- **Required action**: What lines in the data below mention the string "content"? Copy them out.

- **Provided data**:
+++
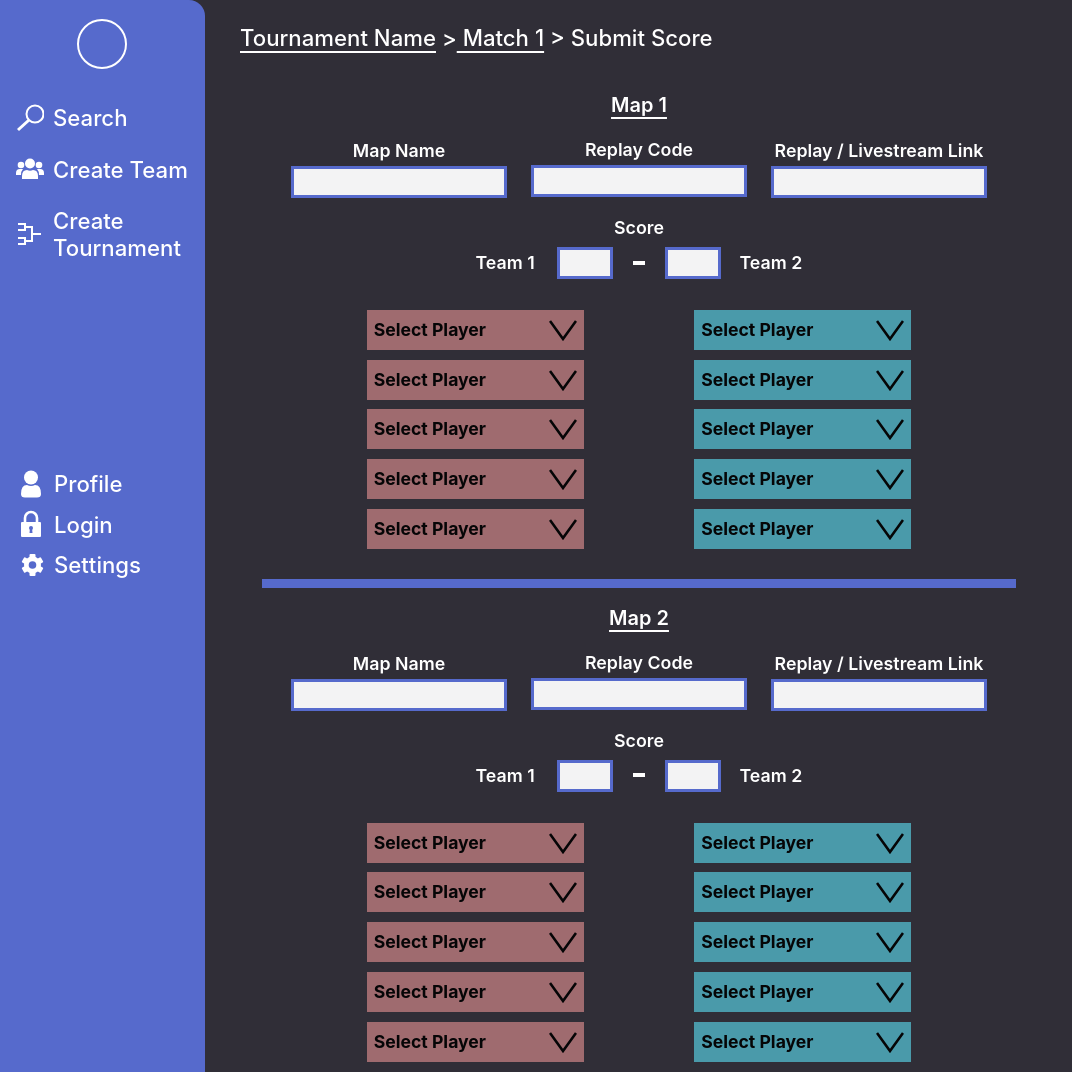
<!DOCTYPE html>
<html lang="en">
<head>
<meta charset="utf-8">
<title>Submit Score</title>
<style>
:root {
  --page: #302e37;
  --accent: #566acc;
  --field: #f3f3f4;
  --team-one: #9f6b6f;
  --team-two: #4a9aaa;
  --light: #fff;
  --dark: #050506;
}
* { box-sizing: border-box; margin: 0; padding: 0; }
html, body { width: 1072px; height: 1072px; overflow: hidden; background: var(--page); }
body { display: flex; font-family: Inter, "Open Sans", sans-serif; color: var(--light); }
a { color: inherit; text-decoration: none; }
ul { list-style: none; }

.sidebar { flex: none; width: 205px; height: 1072px; background: var(--accent); border-radius: 0 16px 0 0; }
.brand { height: 104px; padding: 19px 0 0 77px; }
.brand-mark { width: 50px; height: 50px; border: 2px solid var(--light); border-radius: 50%; }
.menu { display: flex; flex-direction: column; gap: 24.5px; padding-left: 16px; font-size: 22.2px; font-weight: 500; line-height: 27px; }
.menu.account { gap: 13.7px; margin-top: 209px; padding-left: 17px; }
.menu a { display: flex; align-items: center; gap: 9px; white-space: nowrap; }
.icon { flex: none; width: 28px; height: 28px; margin: -1px 0; }

.content { flex: 1; padding: 24px 0 0 1px; }
.breadcrumb { margin-left: 34px; height: 28px; line-height: 28px; font-size: 22.2px; font-weight: 500; white-space: pre; }
.breadcrumb a, .map-title { text-decoration: underline; text-decoration-thickness: 2px; text-underline-offset: 5px; text-decoration-skip-ink: none; }
.maps { padding-top: 40px; }
.map { display: flex; flex-direction: column; align-items: center; font-size: 17.8px; font-weight: 600; line-height: 22px; white-space: nowrap; }
.map-title { font-size: 20px; font-weight: 600; line-height: 26px; }
.fields { display: flex; gap: 24px; margin-top: 22px; }
.field { width: 216px; text-align: center; }
.field:nth-child(2) { margin-top: -1px; }
.box { height: 32px; background: var(--field); border: 3px solid var(--accent); }
.field .box { margin-top: 4px; }
.score-title { margin-top: 19px; font-size: 17.8px; font-weight: 600; }
.score { display: grid; grid-template-columns: 81px 56px 52px 56px 82px; align-items: center; margin-top: 8px; }
.score span:last-child { padding-left: 19px; }
.dash { justify-self: center; width: 12px; height: 4px; margin-top: -1px; background: var(--light); }
.rosters { display: flex; gap: 110.5px; margin-top: 31px; }
.roster { display: flex; flex-direction: column; gap: 9.7px; width: 217px; }
.roster li { display: flex; align-items: center; justify-content: space-between; height: 40px; padding: 0 7px; color: var(--dark); font-weight: 700; font-size: 17.6px; }
.team-one li { background: var(--team-one); }
.team-two li { background: var(--team-two); }
.chevron { width: 28px; height: 22px; }
.divider { width: 754px; height: 9px; margin: 30px auto 17px; border: 0; background: var(--accent); }
</style>
</head>
<body>
<svg width="0" height="0" style="position:absolute" aria-hidden="true">
  <defs>
    <symbol id="chevron" viewBox="0 0 28 22"><path d="M1 2 14 20 27 2" fill="none" stroke="#050506" stroke-width="2.6"/></symbol>
  </defs>
</svg>

<aside class="sidebar">
  <div class="brand"><div class="brand-mark"></div></div>
  <nav>
    <ul class="menu">
      <li><a href="#">
        <svg class="icon" viewBox="0 0 28 28" fill="none" stroke="#fff"><circle cx="19" cy="10" r="8.5" stroke-width="2"/><path d="M13 16 2 26" stroke-width="3"/></svg>
        <span>Search</span></a></li>
      <li><a href="#">
        <svg class="icon" viewBox="0 0 28 28" fill="#fff"><circle cx="5" cy="10" r="3.3"/><circle cx="23" cy="10" r="3.3"/><path d="M0 20v-2q0-4 4-4h3q-2 2-2 6zM28 20v-2q0-4-4-4h-3q2 2 2 6z"/><circle cx="14" cy="8.5" r="5"/><path d="M6 24v-3q0-6 5-6 3 1.5 6 0 5 0 5 6v3z"/></svg>
        <span>Create Team</span></a></li>
      <li><a href="#">
        <svg class="icon" viewBox="0 0 28 28" fill="none" stroke="#fff" stroke-width="2"><path d="M2 4h7v6H2M2 18h7v6H2M9 7h7v14H9M16 14h9"/></svg>
        <span>Create<br>Tournament</span></a></li>
    </ul>
    <ul class="menu account">
      <li><a href="#">
        <svg class="icon" viewBox="0 0 28 28" fill="#fff"><circle cx="14" cy="7.5" r="7"/><path d="M4 24q0-9 6-9 4 2 8 0 6 0 6 9 0 3.5-4 3.5H8q-4 0-4-3.5z"/></svg>
        <span>Profile</span></a></li>
      <li><a href="#">
        <svg class="icon" viewBox="0 0 28 28"><path d="M8 13V8a6 6 0 0 1 12 0v5" fill="none" stroke="#fff" stroke-width="2.6"/><rect x="4" y="12" width="20" height="15" rx="1" fill="#fff"/><circle cx="14" cy="18" r="2" fill="#566acc"/><path d="M13 18h2l.5 5h-3z" fill="#566acc"/></svg>
        <span>Login</span></a></li>
      <li><a href="#">
        <svg class="icon" viewBox="0 0 28 28"><g transform="translate(15.5 14)"><g fill="#fff"><circle r="8.5"/><rect id="tooth" x="-3" y="-11" width="6" height="22" rx="1"/><use href="#tooth" transform="rotate(60)"/><use href="#tooth" transform="rotate(120)"/></g><circle r="3.8" fill="#566acc"/></g></svg>
        <span>Settings</span></a></li>
    </ul>
  </nav>
</aside>

<main class="content">
  <nav class="breadcrumb"><a href="#">Tournament Name</a> &gt;<a href="#"> Match 1</a> &gt; Submit Score</nav>
  <div class="maps">
    <section class="map">
      <h2 class="map-title">Map 1</h2>
      <div class="fields">
        <div class="field">Map Name<div class="box"></div></div>
        <div class="field">Replay Code<div class="box"></div></div>
        <div class="field">Replay / Livestream Link<div class="box"></div></div>
      </div>
      <h3 class="score-title">Score</h3>
      <div class="score"><span>Team 1</span><div class="box"></div><div class="dash"></div><div class="box"></div><span>Team 2</span></div>
      <div class="rosters">
        <ul class="roster team-one">
          <li>Select Player<svg class="chevron"><use href="#chevron"/></svg></li>
          <li>Select Player<svg class="chevron"><use href="#chevron"/></svg></li>
          <li>Select Player<svg class="chevron"><use href="#chevron"/></svg></li>
          <li>Select Player<svg class="chevron"><use href="#chevron"/></svg></li>
          <li>Select Player<svg class="chevron"><use href="#chevron"/></svg></li>
        </ul>
        <ul class="roster team-two">
          <li>Select Player<svg class="chevron"><use href="#chevron"/></svg></li>
          <li>Select Player<svg class="chevron"><use href="#chevron"/></svg></li>
          <li>Select Player<svg class="chevron"><use href="#chevron"/></svg></li>
          <li>Select Player<svg class="chevron"><use href="#chevron"/></svg></li>
          <li>Select Player<svg class="chevron"><use href="#chevron"/></svg></li>
        </ul>
      </div>
    </section>

    <hr class="divider">

    <section class="map">
      <h2 class="map-title">Map 2</h2>
      <div class="fields">
        <div class="field">Map Name<div class="box"></div></div>
        <div class="field">Replay Code<div class="box"></div></div>
        <div class="field">Replay / Livestream Link<div class="box"></div></div>
      </div>
      <h3 class="score-title">Score</h3>
      <div class="score"><span>Team 1</span><div class="box"></div><div class="dash"></div><div class="box"></div><span>Team 2</span></div>
      <div class="rosters">
        <ul class="roster team-one">
          <li>Select Player<svg class="chevron"><use href="#chevron"/></svg></li>
          <li>Select Player<svg class="chevron"><use href="#chevron"/></svg></li>
          <li>Select Player<svg class="chevron"><use href="#chevron"/></svg></li>
          <li>Select Player<svg class="chevron"><use href="#chevron"/></svg></li>
          <li>Select Player<svg class="chevron"><use href="#chevron"/></svg></li>
        </ul>
        <ul class="roster team-two">
          <li>Select Player<svg class="chevron"><use href="#chevron"/></svg></li>
          <li>Select Player<svg class="chevron"><use href="#chevron"/></svg></li>
          <li>Select Player<svg class="chevron"><use href="#chevron"/></svg></li>
          <li>Select Player<svg class="chevron"><use href="#chevron"/></svg></li>
          <li>Select Player<svg class="chevron"><use href="#chevron"/></svg></li>
        </ul>
      </div>
    </section>
  </div>
</main>
</body>
</html>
+++
- **Answer to this exercise**:
.content { flex: 1; padding: 24px 0 0 1px; }
.roster li { display: flex; align-items: center; justify-content: space-between; height: 40px; padding: 0 7px; color: var(--dark); font-weight: 700; font-size: 17.6px; }
<main class="content">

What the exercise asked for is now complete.